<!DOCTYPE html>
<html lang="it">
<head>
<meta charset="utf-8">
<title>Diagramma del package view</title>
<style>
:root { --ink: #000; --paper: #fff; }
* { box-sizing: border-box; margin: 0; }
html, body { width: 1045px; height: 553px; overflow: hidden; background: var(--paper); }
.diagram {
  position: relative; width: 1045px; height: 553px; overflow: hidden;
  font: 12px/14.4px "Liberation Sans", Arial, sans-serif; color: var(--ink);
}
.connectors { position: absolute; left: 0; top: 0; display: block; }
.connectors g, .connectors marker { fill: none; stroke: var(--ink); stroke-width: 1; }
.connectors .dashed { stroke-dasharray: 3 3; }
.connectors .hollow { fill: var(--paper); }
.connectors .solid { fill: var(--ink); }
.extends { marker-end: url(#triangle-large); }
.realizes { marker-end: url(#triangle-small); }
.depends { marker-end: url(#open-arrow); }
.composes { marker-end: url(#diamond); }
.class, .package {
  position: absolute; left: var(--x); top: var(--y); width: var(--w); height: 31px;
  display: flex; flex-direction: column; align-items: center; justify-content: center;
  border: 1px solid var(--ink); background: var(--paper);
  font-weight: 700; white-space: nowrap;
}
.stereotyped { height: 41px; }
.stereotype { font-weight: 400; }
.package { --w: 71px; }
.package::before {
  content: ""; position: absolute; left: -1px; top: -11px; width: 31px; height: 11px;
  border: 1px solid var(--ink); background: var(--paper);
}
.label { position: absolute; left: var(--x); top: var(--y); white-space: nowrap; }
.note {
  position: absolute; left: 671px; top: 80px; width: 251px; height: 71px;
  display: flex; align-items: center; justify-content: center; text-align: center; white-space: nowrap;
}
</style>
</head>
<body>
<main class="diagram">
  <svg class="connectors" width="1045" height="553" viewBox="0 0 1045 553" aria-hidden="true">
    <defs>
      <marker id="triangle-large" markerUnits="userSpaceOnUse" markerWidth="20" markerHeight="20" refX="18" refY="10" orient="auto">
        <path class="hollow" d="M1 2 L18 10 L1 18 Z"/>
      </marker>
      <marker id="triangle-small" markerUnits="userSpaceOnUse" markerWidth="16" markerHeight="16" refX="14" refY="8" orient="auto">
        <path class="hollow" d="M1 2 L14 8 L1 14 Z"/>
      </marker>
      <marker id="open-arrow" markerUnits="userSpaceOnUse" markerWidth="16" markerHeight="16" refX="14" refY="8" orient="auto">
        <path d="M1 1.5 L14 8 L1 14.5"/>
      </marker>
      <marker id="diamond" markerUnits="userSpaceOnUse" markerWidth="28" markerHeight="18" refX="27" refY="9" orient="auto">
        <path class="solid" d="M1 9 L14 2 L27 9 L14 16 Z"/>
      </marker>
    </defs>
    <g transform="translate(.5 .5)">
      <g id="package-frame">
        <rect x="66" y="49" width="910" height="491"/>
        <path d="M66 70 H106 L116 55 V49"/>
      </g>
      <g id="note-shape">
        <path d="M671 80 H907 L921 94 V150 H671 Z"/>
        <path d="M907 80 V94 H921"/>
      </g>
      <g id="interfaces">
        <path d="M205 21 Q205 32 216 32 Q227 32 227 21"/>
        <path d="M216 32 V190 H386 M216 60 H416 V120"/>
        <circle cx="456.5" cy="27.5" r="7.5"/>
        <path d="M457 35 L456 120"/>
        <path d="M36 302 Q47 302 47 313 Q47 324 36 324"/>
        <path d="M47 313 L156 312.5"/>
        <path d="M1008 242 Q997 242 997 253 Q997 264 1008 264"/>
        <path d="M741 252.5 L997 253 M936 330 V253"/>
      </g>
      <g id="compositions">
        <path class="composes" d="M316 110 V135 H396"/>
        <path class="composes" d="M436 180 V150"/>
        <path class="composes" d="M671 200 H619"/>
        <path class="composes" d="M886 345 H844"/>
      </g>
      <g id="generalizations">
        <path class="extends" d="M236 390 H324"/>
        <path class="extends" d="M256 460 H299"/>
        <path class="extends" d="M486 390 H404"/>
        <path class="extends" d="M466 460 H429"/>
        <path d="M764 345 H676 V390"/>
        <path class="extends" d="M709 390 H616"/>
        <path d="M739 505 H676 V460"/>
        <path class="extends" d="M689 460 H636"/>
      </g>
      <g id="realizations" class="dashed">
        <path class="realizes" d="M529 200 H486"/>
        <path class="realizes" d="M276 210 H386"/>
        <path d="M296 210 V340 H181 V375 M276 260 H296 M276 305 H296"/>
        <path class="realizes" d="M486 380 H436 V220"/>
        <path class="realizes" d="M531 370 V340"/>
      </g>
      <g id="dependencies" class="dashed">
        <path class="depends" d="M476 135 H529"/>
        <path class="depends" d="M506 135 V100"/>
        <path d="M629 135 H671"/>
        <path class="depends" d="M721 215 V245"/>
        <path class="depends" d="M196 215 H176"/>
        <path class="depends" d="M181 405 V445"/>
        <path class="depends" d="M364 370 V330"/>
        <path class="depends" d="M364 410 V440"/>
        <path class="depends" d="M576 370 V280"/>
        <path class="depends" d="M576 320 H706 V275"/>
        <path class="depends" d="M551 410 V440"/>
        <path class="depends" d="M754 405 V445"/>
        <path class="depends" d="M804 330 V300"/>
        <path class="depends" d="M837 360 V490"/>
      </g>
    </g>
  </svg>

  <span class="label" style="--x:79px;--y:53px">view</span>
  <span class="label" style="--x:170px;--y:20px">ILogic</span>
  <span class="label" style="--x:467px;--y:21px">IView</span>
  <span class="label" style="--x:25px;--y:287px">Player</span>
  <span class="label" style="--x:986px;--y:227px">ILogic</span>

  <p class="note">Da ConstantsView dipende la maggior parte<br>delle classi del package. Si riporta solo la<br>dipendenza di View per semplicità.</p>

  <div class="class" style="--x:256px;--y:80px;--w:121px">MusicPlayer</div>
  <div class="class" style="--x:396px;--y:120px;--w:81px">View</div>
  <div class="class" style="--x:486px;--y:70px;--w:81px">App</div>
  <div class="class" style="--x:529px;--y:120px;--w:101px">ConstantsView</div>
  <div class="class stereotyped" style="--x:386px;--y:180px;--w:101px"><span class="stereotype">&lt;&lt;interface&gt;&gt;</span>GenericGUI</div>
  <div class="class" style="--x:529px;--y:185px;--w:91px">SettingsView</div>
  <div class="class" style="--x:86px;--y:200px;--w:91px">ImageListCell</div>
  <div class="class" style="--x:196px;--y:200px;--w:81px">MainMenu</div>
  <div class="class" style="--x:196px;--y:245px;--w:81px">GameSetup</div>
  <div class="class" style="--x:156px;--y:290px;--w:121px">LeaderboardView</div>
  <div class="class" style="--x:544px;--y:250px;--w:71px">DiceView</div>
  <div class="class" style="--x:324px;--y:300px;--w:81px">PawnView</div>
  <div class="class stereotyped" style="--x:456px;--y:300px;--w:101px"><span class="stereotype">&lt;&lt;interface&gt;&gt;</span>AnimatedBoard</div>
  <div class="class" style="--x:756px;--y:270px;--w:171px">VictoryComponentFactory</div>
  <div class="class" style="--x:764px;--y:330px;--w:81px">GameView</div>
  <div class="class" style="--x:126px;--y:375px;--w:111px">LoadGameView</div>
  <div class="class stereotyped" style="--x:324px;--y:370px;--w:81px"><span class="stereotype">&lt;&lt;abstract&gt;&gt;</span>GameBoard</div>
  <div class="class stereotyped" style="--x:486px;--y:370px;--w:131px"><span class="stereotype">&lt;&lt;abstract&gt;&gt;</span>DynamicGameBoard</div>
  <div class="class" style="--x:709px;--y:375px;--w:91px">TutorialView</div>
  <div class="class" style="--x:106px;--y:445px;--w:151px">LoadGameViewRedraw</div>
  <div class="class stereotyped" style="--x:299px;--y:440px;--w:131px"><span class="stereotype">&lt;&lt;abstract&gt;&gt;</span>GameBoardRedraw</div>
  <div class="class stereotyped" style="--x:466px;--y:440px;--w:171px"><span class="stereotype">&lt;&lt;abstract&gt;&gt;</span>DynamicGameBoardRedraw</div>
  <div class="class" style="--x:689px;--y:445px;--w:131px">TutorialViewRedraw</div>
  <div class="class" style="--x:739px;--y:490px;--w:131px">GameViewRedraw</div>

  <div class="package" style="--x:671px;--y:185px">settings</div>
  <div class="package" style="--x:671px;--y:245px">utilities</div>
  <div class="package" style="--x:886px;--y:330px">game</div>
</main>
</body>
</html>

----------

▶ [Task directions] Retype the entries exactly from the first line, stopping after the line with "var(--w); height: 31px;".

▶ [Output]
<!DOCTYPE html>
<html lang="it">
<head>
<meta charset="utf-8">
<title>Diagramma del package view</title>
<style>
:root { --ink: #000; --paper: #fff; }
* { box-sizing: border-box; margin: 0; }
html, body { width: 1045px; height: 553px; overflow: hidden; background: var(--paper); }
.diagram {
  position: relative; width: 1045px; height: 553px; overflow: hidden;
  font: 12px/14.4px "Liberation Sans", Arial, sans-serif; color: var(--ink);
}
.connectors { position: absolute; left: 0; top: 0; display: block; }
.connectors g, .connectors marker { fill: none; stroke: var(--ink); stroke-width: 1; }
.connectors .dashed { stroke-dasharray: 3 3; }
.connectors .hollow { fill: var(--paper); }
.connectors .solid { fill: var(--ink); }
.extends { marker-end: url(#triangle-large); }
.realizes { marker-end: url(#triangle-small); }
.depends { marker-end: url(#open-arrow); }
.composes { marker-end: url(#diamond); }
.class, .package {
  position: absolute; left: var(--x); top: var(--y); width: var(--w); height: 31px;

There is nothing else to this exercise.